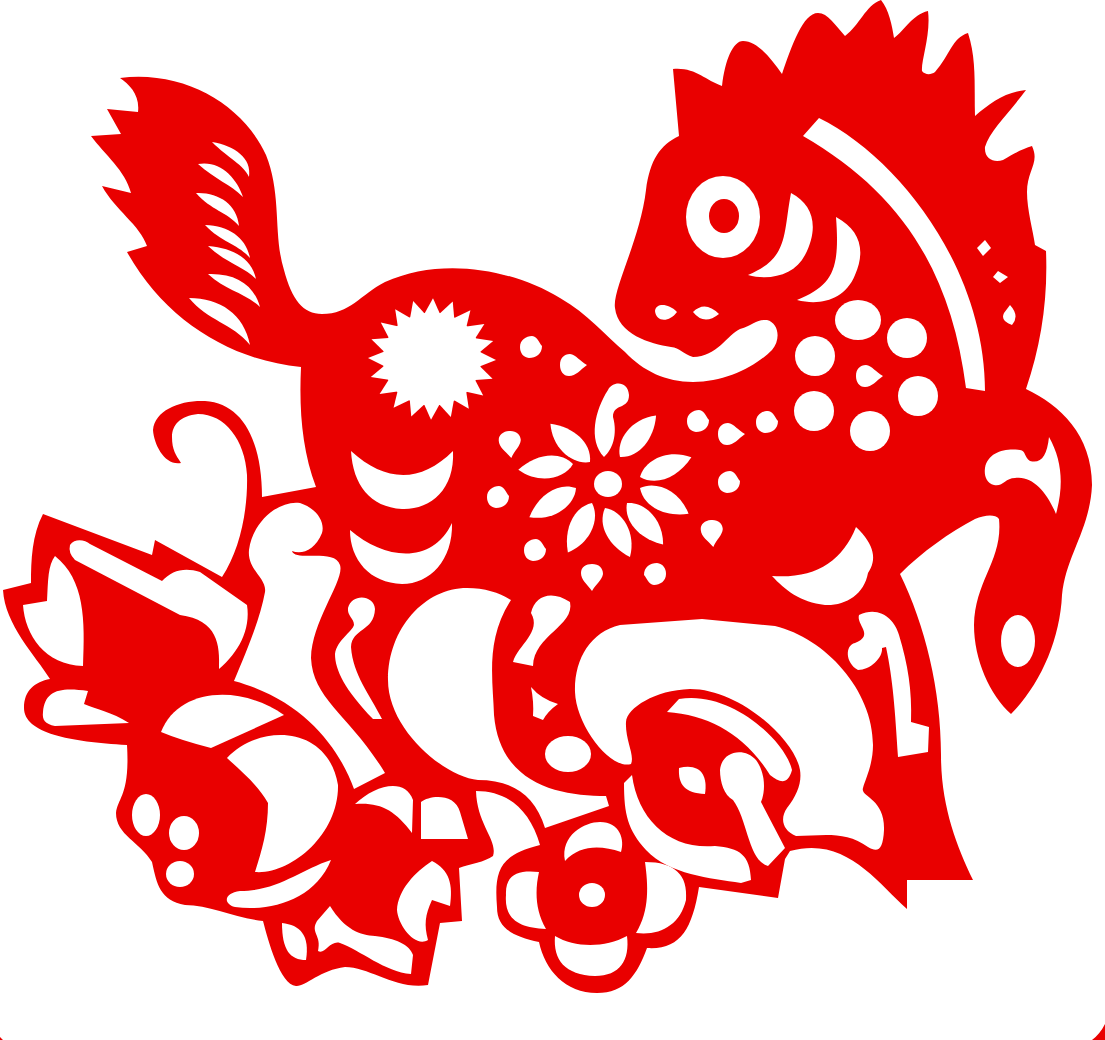
<!DOCTYPE html>
<html lang="en">
<head>
<meta charset="utf-8">
<title>Paper-cut horse</title>
<style>
:root { --paper: #e90000; --ground: #ffffff; }
html, body { margin: 0; background: var(--ground); overflow: hidden; }
.papercut { display: block; width: 1105px; height: 1040px; }
.paper { fill: var(--paper); }
.cut { fill: var(--ground); }
</style>
</head>
<body>
<svg class="papercut" viewBox="0 0 1105 1040" role="img" aria-label="Red paper-cut of a horse with a butterfly and flowers">
  <defs>
    <path id="petal" d="M0 0C10 -14 36 -17 55 0C36 14 12 15 0 0Z"/>
    <path id="drop" d="M15 0C8 5 4 11 -3 11C-9 11 -12 6 -12 0C-12 -7 -8 -11 -2 -11C4 -10 8 -4 15 0Z"/>
    <path id="bead" d="M11 -1C11 7 5 11 -2 11C-8 10 -11 6 -11 0C-11 -7 -5 -11 1 -11C7 -10 8 -4 11 -1Z"/>
    <path id="spike" d="M-9 -45L1 -64L9 -45Z"/>
    <g id="spike-group">
      <use href="#spike"/>
      <use href="#spike" transform="rotate(18)"/>
      <use href="#spike" transform="rotate(36)"/>
      <use href="#spike" transform="rotate(54)"/>
      <use href="#spike" transform="rotate(72)"/>
    </g>
  </defs>

  <path id="silhouette" class="paper" d="M120 78C185 70 243 105 266 155C282 195 273 235 284 270C292 300 303 314 322 314C350 314 360 295 385 282C440 257 510 268 560 298C588 314 605 335 625 352C643 371 666 382 693 382C725 382 755 367 772 350C781 340 779 323 767 320C757 319 753 325 740 329C728 334 717 357 693 357C683 354 680 348 671 347C650 344 618 334 615 308C612 290 640 240 646 190C650 160 660 145 679 136L673 69C695 67 705 80 722 86C725 60 733 41 743 41C757 41 770 57 782 74C792 45 803 13 818 13C828 13 835 25 845 36C860 25 865 6 881 0C889 10 892 25 894 38C905 30 912 15 928 11C931 35 921 60 922 71C925 75 931 75 935 72C950 55 952 38 968 33C977 60 974 90 975 116C990 103 1005 92 1026 90C1010 112 990 130 985 147C984 160 995 163 1003 160C1013 154 1020 150 1032 146C1040 163 1027 170 1027 192C1027 210 1033 230 1035 245L1046 251C1048 300 1041 345 1026 389C1060 405 1092 435 1092 485C1090 530 1066 555 1062 595C1060 640 1040 685 1011 714C990 695 974 660 974 625C975 580 1003 560 999 519C995 514 985 515 975 519C950 532 922 552 900 574C925 625 941 690 941 755C941 805 956 845 973 880H907V909C875 880 845 836 790 851L785 859L778 898L699 887C692 930 680 950 647 948C637 975 625 993 597 993C565 993 545 970 539 942C512 936 497 928 497 907C494 870 500 855 540 845C530 810 508 791 476 791C477 825 498 840 493 856C485 862 470 864 459 868L462 921L440 923L428 985C395 990 370 967 345 967C320 970 305 987 296 986C280 985 268 940 263 921C235 918 210 905 185 905C160 900 157 885 152 862C140 842 116 835 116 813C118 797 130 795 127 745C70 742 24 733 24 708C24 690 35 682 50 679C35 655 5 625 3 590L31 583C31 560 32 535 43 514L152 555L155 540L222 577C240 550 248 510 247 475C245 440 225 414 198 414C180 416 172 425 172 437C172 450 176 455 181 463C165 466 154 445 153 430C155 410 180 400 205 401C242 403 262 440 262 497L316 487C302 450 299 410 301 367C230 360 165 320 127 252L147 246C140 225 115 210 102 186L131 193C125 170 105 155 91 136L121 134L107 109L138 112C140 95 130 85 120 78Z"/>

  <g id="leg-openings" class="cut">
    <path d="M249 550C253 520 280 500 300 503C318 509 325 523 322 533C315 550 302 555 292 551C295 562 335 548 340 565C345 580 312 620 311 658C313 700 350 715 385 773L354 789C340 750 305 700 234 681C245 655 260 620 265 592C267 578 247 570 249 550Z"/>
    <path d="M388 680C388 628 425 588 467 588C485 588 500 593 511 600C485 640 493 680 494 715C500 785 560 796 606 796L609 806L545 828C535 795 512 780 478 780C445 777 388 730 388 680Z"/>
    <path d="M575 692C574 660 590 632 620 625L702 619L775 626C825 638 873 690 873 745C873 765 865 780 863 788C860 797 885 798 884 830C883 850 878 853 868 847C845 830 820 836 796 836C782 830 780 818 787 808C797 795 802 783 800 770C795 740 740 689 690 689C655 690 627 708 626 722C625 740 635 755 631 764C610 770 576 725 575 692Z"/>
  </g>

  <g id="tail-cuts" class="cut">
    <path d="M212 142C235 146 252 158 249 177C244 165 228 158 212 142Z"/>
    <path d="M198 164C220 160 237 178 243 197C230 184 216 180 198 164Z"/>
    <path d="M196 193C218 192 237 204 239 226C226 211 212 211 196 193Z"/>
    <path d="M205 225C230 226 246 238 250 258C238 244 222 243 205 225Z"/>
    <path d="M208 246C235 248 252 260 256 279C243 266 226 263 208 246Z"/>
    <path d="M208 274C236 273 254 285 260 307C244 292 226 291 208 274Z"/>
    <path d="M189 298C220 298 244 314 250 345C232 323 208 321 189 298Z"/>
  </g>

  <g id="head-cuts" class="cut">
    <ellipse cx="723" cy="217" rx="37" ry="41"/>
    <ellipse class="paper" cx="724" cy="216" rx="15" ry="17"/>
    <path d="M791 193C814 205 819 228 805 255C795 275 770 281 748 275C789 258 783 235 791 193Z"/>
    <path d="M836 217C860 230 866 250 855 275C845 300 820 306 797 300C833 285 840 270 836 217Z"/>
    <path d="M655 311C656 303 668 303 677 312C669 323 656 322 655 311ZM693 312Q705 300 719 314Q704 326 693 312Z"/>
    <path d="M803 136L819 118C900 158 985 270 985 391L966 388C951 270 900 192 803 136Z"/>
    <path d="M985 240L991 248L983 256L977 248ZM998 271L1008 277L1000 283L993 277ZM1010 305Q1020 316 1012 325Q1000 321 1004 313Z"/>
  </g>

  <g id="shoulder-blossom" class="cut">
    <circle cx="815" cy="356" r="20"/>
    <ellipse cx="858" cy="320" rx="23" ry="20"/>
    <circle cx="907" cy="338" r="20"/>
    <circle cx="918" cy="396" r="20"/>
    <circle cx="870" cy="431" r="20"/>
    <circle cx="814" cy="411" r="20"/>
    <use href="#drop" x="868" y="376"/>
  </g>

  <g id="sunburst" class="cut" transform="translate(432 359) scale(1 .95)">
    <circle r="49"/>
    <use href="#spike-group"/>
    <use href="#spike-group" transform="rotate(90)"/>
    <use href="#spike-group" transform="rotate(180)"/>
    <use href="#spike-group" transform="rotate(270)"/>
  </g>

  <g id="chrysanthemum" class="cut">
    <ellipse cx="608" cy="484" rx="14" ry="13"/>
    <use href="#petal" transform="translate(590 462) rotate(224)"/>
    <use href="#petal" transform="translate(620 457) rotate(-49)"/>
    <use href="#petal" transform="translate(640 477) rotate(-21)"/>
    <use href="#petal" transform="translate(640 488) rotate(28)"/>
    <use href="#petal" transform="translate(627 503) rotate(49)"/>
    <use href="#petal" transform="translate(605 508) rotate(63)"/>
    <use href="#petal" transform="translate(592 503) rotate(116)"/>
    <use href="#petal" transform="translate(576 488) rotate(148)"/>
    <use href="#petal" transform="translate(573 464) rotate(174)"/>
    <path d="M604 457C588 440 595 410 608 390C612 381 628 380 629 395C629 410 613 403 613 417C618 435 612 450 604 457Z"/>
    <use href="#bead" x="531" y="347"/>
    <use href="#drop" x="572" y="365"/>
    <use href="#drop" transform="translate(510 443) rotate(85)"/>
    <use href="#bead" x="498" y="497"/>
    <use href="#bead" x="535" y="550"/>
    <use href="#drop" transform="translate(592 576) rotate(90)"/>
    <use href="#bead" transform="translate(655 574) rotate(180)"/>
    <use href="#drop" transform="translate(712 532) rotate(85)"/>
    <use href="#bead" x="729" y="482"/>
    <use href="#bead" x="767" y="422"/>
    <use href="#bead" x="698" y="421"/>
    <use href="#drop" x="730" y="434"/>
  </g>

  <g id="body-and-leg-cuts" class="cut">
    <path d="M351 451C385 482 420 484 453 451C455 490 430 510 402 509C370 507 353 485 351 451Z"/>
    <path d="M350 530C385 560 432 565 452 523C453 560 430 584 402 584C370 583 350 560 350 530Z"/>
    <path d="M772 576C815 579 842 562 856 527C875 545 877 560 868 573C864 595 845 606 825 605C800 602 785 590 772 576Z"/>
    <path d="M348 608C352 593 374 595 375 609C374 632 352 628 351 647C353 675 370 695 382 719H373C345 690 335 670 335 654C337 640 352 632 354 625C354 618 347 616 348 608Z"/>
    <path d="M531 613C535 595 552 590 570 602C575 626 534 635 533 666L513 662C518 645 542 632 531 613Z"/>
    <path d="M531 687Q541 699 558 704Q548 711 543 720L533 716Q534 702 531 687Z"/>
    <ellipse cx="568" cy="754" rx="23" ry="18"/>
    <path d="M859 615C880 605 895 620 899 635C908 665 912 690 911 722L929 727L928 752L898 757C895 710 893 680 886 647L882 648C883 658 870 670 858 670C845 663 845 645 855 643C875 635 856 625 859 615Z"/>
    <path d="M985 468C988 452 1005 448 1020 450C1026 451 1024 457 1030 461C1041 464 1047 456 1049 437C1062 460 1064 485 1056 514C1047 492 1032 475 1015 478C1005 478 1003 487 994 485C986 483 984 475 985 468Z"/>
    <ellipse cx="1018" cy="641" rx="17" ry="26"/>
  </g>

  <g id="butterfly-cuts" class="cut">
    <path d="M70 545C75 538 85 540 90 544L162 581C172 570 185 567 200 572L247 605C251 630 238 653 219 669C220 645 218 620 180 615L75 560Q68 553 70 545Z"/>
    <path d="M55 556C85 580 85 620 83 666C45 665 25 635 23 605L47 601C48 580 48 565 55 556Z"/>
    <path d="M43 712C45 690 60 687 88 691L84 704C95 709 112 712 129 723L55 726C45 724 42 720 43 712Z"/>
    <path d="M161 732C178 688 240 684 284 715L211 748Q180 740 161 732Z"/>
    <path d="M227 758C260 723 328 725 338 785C339 835 290 875 255 872C262 850 268 830 268 803C258 785 240 770 227 758Z"/>
    <path d="M331 860C315 900 270 912 235 907C222 903 225 893 240 891C278 891 300 870 331 860Z"/>
    <ellipse cx="146" cy="815" rx="14" ry="21"/>
    <ellipse cx="184" cy="833" rx="15" ry="17"/>
    <ellipse cx="180" cy="874" rx="14" ry="13"/>
    <path d="M355 804C375 785 405 777 413 800L412 833C395 810 380 802 355 804Z"/>
    <path d="M421 839V802C430 795 455 793 460 812L468 839Z"/>
    <path d="M432 861C450 870 453 885 450 906L432 900C425 915 424 925 428 940C415 948 398 925 397 910C398 890 415 872 432 861Z"/>
    <path d="M282 923C300 925 310 935 306 960C290 960 282 950 282 923Z"/>
    <path d="M330 906C345 930 360 935 375 936C395 938 410 945 413 955L411 974C385 972 360 950 340 943C330 940 325 955 318 951C322 935 310 933 317 921Z"/>
  </g>

  <g id="blossom-cuts" class="cut">
    <path d="M539 872C520 870 505 873 506 895C504 920 520 928 546 929C535 910 535 890 539 872Z"/>
    <path d="M645 862C675 862 688 875 686 900C680 925 660 936 636 933C650 910 648 885 645 862Z"/>
    <path d="M565 861C560 835 585 822 600 822C620 822 625 840 621 852C600 845 580 845 565 861Z"/>
    <path d="M555 936C575 948 605 948 627 936C630 960 620 976 595 976C565 975 553 960 555 936Z"/>
    <ellipse cx="592" cy="895" rx="13" ry="12"/>
  </g>

  <g id="bud-cuts" class="cut">
    <path d="M632 775L624 783C624 815 628 830 646 850C670 875 710 878 741 883L751 880C750 855 740 848 715 846C670 850 638 820 632 775Z"/>
    <path d="M667 712L679 699C730 690 785 740 792 770C788 785 780 783 770 775C745 735 710 715 667 712Z"/>
    <path d="M679 768C700 763 708 775 705 794C685 793 678 785 679 768Z"/>
    <path d="M720 770C722 750 745 747 756 760C765 772 766 790 761 802L785 848L768 866C748 860 748 820 733 800C724 795 720 782 720 770Z"/>
  </g>

  <path id="corner-edges" class="paper" d="M0 1037L3 1040H0ZM1092 1040Q1100 1034 1105 1024V1040Z"/>
</svg>
</body>
</html>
::::::::
* WHAT THE TASK ASKS
Report every line in the data above in which the word "bead" appears.

* RESULT BELOW
    <path id="bead" d="M11 -1C11 7 5 11 -2 11C-8 10 -11 6 -11 0C-11 -7 -5 -11 1 -11C7 -10 8 -4 11 -1Z"/>
    <use href="#bead" x="531" y="347"/>
    <use href="#bead" x="498" y="497"/>
    <use href="#bead" x="535" y="550"/>
    <use href="#bead" transform="translate(655 574) rotate(180)"/>
    <use href="#bead" x="729" y="482"/>
    <use href="#bead" x="767" y="422"/>
    <use href="#bead" x="698" y="421"/>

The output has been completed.